PROBLEM REQUIREMENTS:
In the data below, find the line that contains "122C240 112 290" and the line that contains "104C240 88 272". Copy both, plus every line between them, exactly.

Stored items from a collection
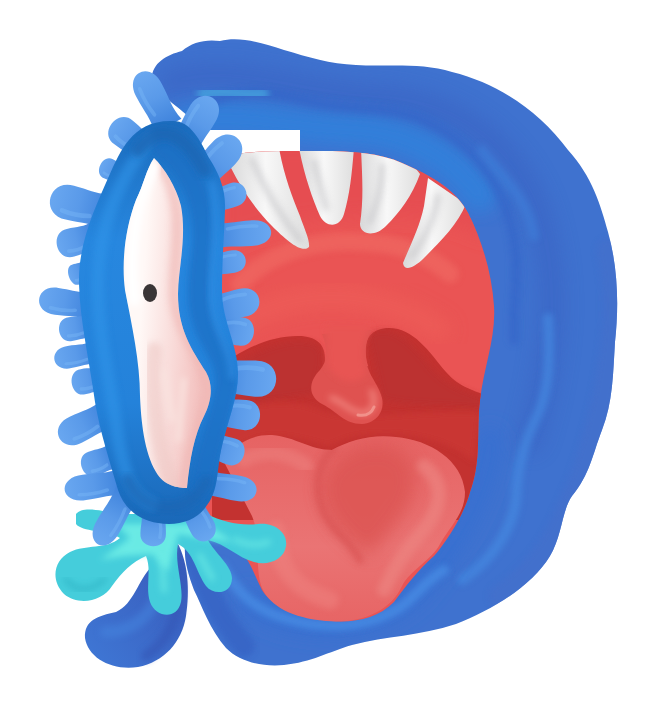
<!DOCTYPE html>
<html lang="en">
<head>
<meta charset="utf-8">
<title>Blue monster</title>
<style>
:root{--paper:#fff;--body:#3f72cf;--body-dark:#3a62c2;--body-light:#3f84de;--ring:#2380d6;--ring-dark:#1a66b4;--ring-light:#3296ea;--fringe:#5a9ae9;--fringe-light:#78b6f7;--mouth:#ea5454;--throat:#c33230;--tongue:#e86f6f;--teal:#45cddb;--teal-light:#6eeee6;--pupil:#3a3536}
html,body{margin:0;height:100%;overflow:hidden;background:var(--paper)}
svg{display:block;width:657px;height:708px}
.soft{filter:url(#soft)}
.softer{filter:url(#softer)}
.line{fill:none;stroke-linecap:round;stroke-linejoin:round}
</style>
</head>
<body>
<svg viewBox="0 0 657 708" role="img" aria-label="Blue one-eyed monster with a wide open mouth">
<defs>
<filter id="soft" x="-30%" y="-30%" width="160%" height="160%"><feGaussianBlur stdDeviation="3"/></filter>
<filter id="softer" x="-40%" y="-40%" width="180%" height="180%"><feGaussianBlur stdDeviation="9"/></filter>
<linearGradient id="lobe-fill"><stop stop-color="#3f83dc"/><stop offset=".5" stop-color="#5a9ae9"/><stop offset="1" stop-color="#69a7f0"/></linearGradient>
<linearGradient id="tooth-fill" x1="0" y1="0" x2="1" y2="0"><stop stop-color="#d9d9da"/><stop offset=".45" stop-color="#f8f8f8"/><stop offset="1" stop-color="#dedede"/></linearGradient>
<linearGradient id="eye-fill" x1="0" y1="0" x2="1" y2=".25"><stop offset=".3" stop-color="#fff8f6"/><stop offset="1" stop-color="#f3c0be"/></linearGradient>
<linearGradient id="tongue-fill" x1="0" y1="0" x2="0" y2="1"><stop stop-color="#e66363"/><stop offset=".6" stop-color="#ea7474"/><stop offset="1" stop-color="#e76565"/></linearGradient>
<linearGradient id="ring-fill" x1="0" y1="0" x2="0" y2="1"><stop stop-color="#1c6cbd"/><stop offset=".3" stop-color="#2787df"/><stop offset=".7" stop-color="#2482da"/><stop offset="1" stop-color="#1a68b8"/></linearGradient>
<linearGradient id="foot-fill" x1="0" y1="1" x2="1" y2="0"><stop stop-color="#3f78d6"/><stop offset="1" stop-color="#3858b8"/></linearGradient>
<path id="body-shape" d="M152 82C150 64 166 55 182 51C192 42 206 39 220 41C240 36 262 43 284 50C308 57 330 64 356 65C386 67 420 62 452 72C500 84 540 112 568 150C592 176 601 206 608 232C618 268 619 306 615 342C613 374 613 402 602 430C592 456 590 474 572 496C562 510 562 536 550 556C532 586 492 610 456 624C420 636 386 636 352 645C328 652 312 662 284 665C262 667 240 662 226 648C210 630 202 606 194 590C188 574 184 560 185 545L214 522L300 560L300 130L200 130C190 112 162 100 152 82Z"/>
<path id="mouth-shape" d="M205 150L236 154C262 150 296 151 320 151C352 151 380 153 402 163C432 176 456 190 468 213C482 240 492 274 494 306C496 338 484 366 480 400C476 430 482 460 470 492C464 514 448 540 434 556C418 570 406 586 394 602C376 620 350 624 322 620C294 617 272 606 262 590C254 574 250 560 238 548L205 510Z"/>
<path id="ring-shape" d="M172 121C190 120 200 140 209 158C218 172 226 188 225 210C224 238 222 262 222 290C222 322 238 344 238 374C238 398 228 420 222 446C216 470 220 490 205 508C194 522 176 526 158 523C138 520 124 508 118 490C110 462 100 432 95 402C90 364 80 322 79 284C78 242 96 206 109 176C120 152 132 120 172 121Z"/>
<path id="eye-shape" d="M154 158C164 168 176 186 181 206C187 238 178 270 178 294C178 330 192 350 206 372C214 386 211 402 204 416C194 436 190 458 187 488C178 488 164 486 156 472C144 452 141 420 140 396C140 362 132 326 125 290C121 260 126 226 136 200C144 184 146 170 154 158Z"/>
<g id="lobe"><path fill="url(#lobe-fill)" d="M0-16C12-12 19-15 33-15C56-16 56 16 33 15C19 15 12 12 0 16Z"/><path class="line" d="M14-7Q26-10 38-8" stroke="var(--fringe-light)" stroke-width="4" opacity=".45"/></g>
<clipPath id="body-clip"><use href="#body-shape"/></clipPath>
<clipPath id="mouth-clip"><use href="#mouth-shape"/></clipPath>
<clipPath id="ring-clip"><use href="#ring-shape"/></clipPath>
<clipPath id="eye-clip"><use href="#eye-shape"/></clipPath>
<clipPath id="tongue-clip"><path id="tongue-shape" d="M224 462C232 446 250 434 272 435C296 437 310 450 332 450C350 440 372 434 396 437C430 440 462 460 465 492C465 514 450 526 440 544C432 560 410 570 402 586C390 612 360 624 326 621C292 618 270 606 262 588C254 566 262 540 252 516Z"/></clipPath>
</defs>

<g id="body">
<use href="#body-shape" fill="var(--body)"/>
<g clip-path="url(#body-clip)">
<path class="line softer" d="M172 82C230 62 300 92 370 96C450 98 512 140 538 210C562 284 552 370 530 440" stroke="var(--body-dark)" stroke-width="26" opacity=".55"/>
<path class="line softer" d="M186 122C240 112 290 128 350 130C410 132 452 158 480 196" stroke="#2f84de" stroke-width="34" opacity=".75"/>
<path class="line soft" d="M206 104C240 88 272 92 306 101C350 113 392 103 432 125C478 148 506 190 514 240C520 284 512 300 514 340" stroke="#3565c8" stroke-width="9" opacity=".7"/>
<path class="line soft" d="M204 94C222 88 240 96 262 94" stroke="#47a6df" stroke-width="14" opacity=".75"/>
<path class="line soft" d="M482 150C500 176 528 196 534 236" stroke="var(--body-light)" stroke-width="10" opacity=".5"/>
<path class="line soft" d="M548 318C550 354 550 388 538 414C524 442 516 470 516 500C512 530 492 560 462 580" stroke="#4488e0" stroke-width="10" opacity=".75"/>
<path class="line soft" d="M608 250C624 320 604 410 580 480C562 520 552 560 500 596" stroke="#456fcb" stroke-width="22" opacity=".7"/>
<path class="line softer" d="M490 440C484 500 450 550 416 590C370 636 290 630 250 602" stroke="#386fd0" stroke-width="26"/>
<path class="line soft" d="M222 566C238 594 256 610 284 618C330 632 372 626 402 606C416 596 426 580 444 570" stroke="#4a8fe6" stroke-width="10" opacity=".75"/>
<path class="line soft" d="M192 550C204 590 222 620 244 646" stroke="#3461c2" stroke-width="22" opacity=".65"/>
</g>
</g>

<g id="mouth">
<use href="#mouth-shape" fill="var(--mouth)"/>
<g clip-path="url(#mouth-clip)">
<path class="softer" d="M220 140H470L490 240C440 210 380 214 320 220C280 226 250 230 220 250Z" fill="#e64d51"/>
<path class="line soft" d="M240 284C276 246 330 236 384 244C410 248 432 258 450 274" stroke="#f06a63" stroke-width="18" opacity=".65"/>
<path class="line softer" d="M240 324C286 290 370 284 440 330" stroke="#ee5f59" stroke-width="22" opacity=".7"/>
<path id="throat" fill="var(--throat)" d="M212 372C238 352 266 336 298 336C322 336 328 350 324 370L368 366C362 346 366 330 386 328C412 326 428 350 446 372C460 388 474 390 492 398V520H212Z"/>
<path class="soft" d="M220 374C250 352 290 334 316 344C328 354 320 372 314 394C280 400 250 400 220 412ZM368 336C390 320 414 344 430 366C448 388 470 392 490 400V410C450 404 420 408 382 400Z" fill="#b93330" opacity=".7"/>
<path class="soft" d="M220 416C260 398 300 400 320 410C352 424 400 410 480 412L474 462C440 430 360 426 330 446C300 440 260 420 220 462Z" fill="#cb3835" opacity=".8"/>
<path id="uvula" fill="#df5250" d="M322 334C328 350 328 360 320 370C308 382 308 396 322 404C338 412 344 424 362 424C376 423 385 412 382 398C378 382 366 374 366 356C365 344 368 336 372 330Z"/>
<path class="soft" d="M326 326H372C360 340 362 358 366 374C354 388 336 380 328 366Z" fill="#e85553"/>
<path class="line soft" d="M332 398C346 404 350 412 362 413C374 413 376 402 372 392" stroke="#ee7b76" stroke-width="6"/>
<path class="line" d="M358 415Q370 417 374 407" stroke="#f49b94" stroke-width="3" opacity=".8"/>
</g>
</g>

<g id="teeth" fill="url(#tooth-fill)" clip-path="url(#mouth-clip)">
<path d="M230 148H279C284 176 292 196 300 216C304 228 310 240 309 247C302 254 286 240 272 226C256 210 242 190 230 166Z"/>
<path d="M299 148H354C352 172 350 194 344 214C340 228 326 228 320 216C312 198 304 174 299 148Z"/>
<path d="M361 148H400L420 174C412 196 400 212 386 226C374 238 360 234 360 224C364 198 362 174 361 148Z"/>
<path d="M428 178L466 204C458 224 440 242 424 258C414 268 404 272 403 263C410 246 420 226 424 206Z"/>
<g class="line soft" stroke="#c5c5c8" stroke-width="6" opacity=".65"><path d="M252 160C266 192 282 218 300 240M314 162L326 208M382 166C382 190 376 206 370 222M438 196C434 222 424 240 412 256"/></g>
</g>

<g id="tongue">
<use href="#tongue-shape" fill="url(#tongue-fill)"/>
<g clip-path="url(#tongue-clip)">
<path class="softer" d="M322 482C330 454 362 438 392 446C422 456 420 494 402 516C390 534 378 546 370 556C346 540 318 514 322 482Z" fill="#dc5453" opacity=".85"/>
<path class="line soft" d="M334 448C318 462 314 486 322 508C330 530 350 540 360 560" stroke="#d95252" stroke-width="7" opacity=".8"/>
<path class="line soft" d="M244 460C264 448 288 452 306 466" stroke="#ec7f7d" stroke-width="15" opacity=".6"/>
<path class="line soft" d="M424 466C448 486 440 512 420 534C404 552 394 568 384 590" stroke="#ec8380" stroke-width="14" opacity=".7"/>
<path class="line soft" d="M276 530C276 560 290 588 330 600" stroke="#ef8481" stroke-width="18" opacity=".5"/>
</g>
</g>

<g id="foot">
<path fill="url(#foot-fill)" d="M177 542C188 562 190 590 186 616C182 642 164 662 138 667C112 671 88 658 85 638C84 620 98 616 116 612C134 604 138 580 152 566Z"/>
<path class="line soft" d="M106 632C128 632 148 620 158 596" stroke="#4584de" stroke-width="12" opacity=".55"/>
<path class="line soft" d="M178 570C182 604 176 636 146 656" stroke="#3658b8" stroke-width="10" opacity=".7"/>
</g>

<g id="splash">
<path fill="var(--teal)" d="M76 514C82 506 100 510 118 514H206C224 522 240 526 258 524C276 522 288 534 286 546C284 560 268 566 254 562C238 558 226 544 208 540C214 552 232 566 232 578C232 594 214 596 206 586C196 572 194 552 178 544C174 562 184 586 181 602C177 620 156 618 150 602C145 586 152 570 146 556C132 562 122 572 112 586C102 602 78 606 64 594C50 580 54 560 70 552C86 544 106 550 120 538C106 530 82 532 76 524Z"/>
<path class="soft" d="M116 524H206L234 542L200 538L178 534L168 572L152 554L124 556L100 560L130 538Z" fill="var(--teal-light)" opacity=".9"/>
<g class="line soft" stroke="var(--teal-light)" stroke-width="6" opacity=".6"><path d="M162 560L164 590M200 556L212 578M236 540Q254 548 268 542"/></g>
<path class="line soft" d="M66 580Q82 598 104 580" stroke="#2fb3c4" stroke-width="6" opacity=".6"/>
</g>

<g id="fringe">
<use href="#lobe" transform="translate(168 126) rotate(-118) scale(1.2 .95)"/>
<use href="#lobe" transform="translate(183 148) rotate(-60) scale(1.16 1)"/>
<use href="#lobe" transform="translate(146 150) rotate(-142) scale(.86 1)"/>
<use href="#lobe" transform="translate(124 176) rotate(-155) scale(.52 .7)"/>
<use href="#lobe" transform="translate(107 212) rotate(-166) scale(1.16 1.16)"/>
<use href="#lobe" transform="translate(96 236) rotate(165) scale(.8 .95)"/>
<use href="#lobe" transform="translate(88 270) rotate(160) scale(.4 .7)"/>
<use href="#lobe" transform="translate(90 306) rotate(-172) scale(1.02 .9)"/>
<use href="#lobe" transform="translate(92 326) rotate(172) scale(.66 .8)"/>
<use href="#lobe" transform="translate(98 352) rotate(170) scale(.88 .75)"/>
<use href="#lobe" transform="translate(104 378) rotate(170) scale(.65 .85)"/>
<use href="#lobe" transform="translate(108 414) rotate(154) scale(1.08 .95)"/>
<use href="#lobe" transform="translate(114 456) rotate(160) scale(.68 .85)"/>
<use href="#lobe" transform="translate(122 482) rotate(172) scale(1.15 .85)"/>
<use href="#lobe" transform="translate(128 492) rotate(120) scale(1.2 .85)"/>
<use href="#lobe" transform="translate(154 510) rotate(92) scale(.72 .85)"/>
<use href="#lobe" transform="translate(188 500) rotate(62) scale(.9 .85)"/>
<use href="#lobe" transform="translate(202 482) rotate(10) scale(1.1 .85)"/>
<use href="#lobe" transform="translate(208 444) rotate(18) scale(.75 .9)"/>
<use href="#lobe" transform="translate(216 412) rotate(6) scale(.88 1)"/>
<use href="#lobe" transform="translate(218 376) rotate(4) scale(1.16 1.2)"/>
<use href="#lobe" transform="translate(216 328) rotate(8) scale(.76 .95)"/>
<use href="#lobe" transform="translate(208 310) rotate(-12) scale(1.04 .95)"/>
<use href="#lobe" transform="translate(208 266) rotate(-10) scale(.76 .75)"/>
<use href="#lobe" transform="translate(212 236) rotate(-4) scale(1.18 .85)"/>
<use href="#lobe" transform="translate(208 204) rotate(-20) scale(.8 .8)"/>
<use href="#lobe" transform="translate(196 182) rotate(-46) scale(1.2 1.05)"/>
</g>

<g id="eye">
<use href="#ring-shape" fill="url(#ring-fill)"/>
<g clip-path="url(#ring-clip)">
<path class="line soft" d="M150 140C120 176 98 226 98 284C98 340 112 390 118 438C124 474 132 496 152 504" stroke="var(--ring-light)" stroke-width="13" opacity=".55"/>
<path class="line soft" d="M162 146C188 164 202 196 203 230C204 262 192 290 204 324C212 346 228 360 226 386C220 418 206 452 202 486" stroke="#1c6fc4" stroke-width="22" opacity=".75"/>
<path class="line soft" d="M212 184C220 220 210 260 212 300C214 332 232 350 232 376" stroke="#3291e6" stroke-width="7" opacity=".6"/>
<path class="line soft" d="M128 480C144 516 190 516 206 482" stroke="var(--ring-dark)" stroke-width="12" opacity=".7"/>
<path class="line soft" d="M138 150C160 122 184 132 204 170" stroke="var(--ring-dark)" stroke-width="14" opacity=".8"/>
</g>
<use href="#eye-shape" fill="url(#eye-fill)"/>
<g clip-path="url(#eye-clip)">
<path class="line soft" d="M160 164C190 212 170 260 174 300C178 334 204 360 208 390C204 420 186 450 182 492" stroke="#eeb4b1" stroke-width="10" opacity=".55"/>
<path class="line soft" d="M154 350C150 400 158 450 172 484" stroke="#edc6c2" stroke-width="16" opacity=".55"/>
<path class="line soft" d="M154 166C136 200 128 250 134 300" stroke="#fff" stroke-width="12"/>
<path class="line soft" d="M164 372L172 420M184 380L178 440" stroke="#f9e3df" stroke-width="5"/>
</g>
<ellipse id="pupil" cx="150" cy="293" rx="7" ry="9" fill="var(--pupil)"/>
</g>
</svg>
</body>
</html>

WRITTEN ANSWER:
<path class="line softer" d="M186 122C240 112 290 128 350 130C410 132 452 158 480 196" stroke="#2f84de" stroke-width="34" opacity=".75"/>
<path class="line soft" d="M206 104C240 88 272 92 306 101C350 113 392 103 432 125C478 148 506 190 514 240C520 284 512 300 514 340" stroke="#3565c8" stroke-width="9" opacity=".7"/>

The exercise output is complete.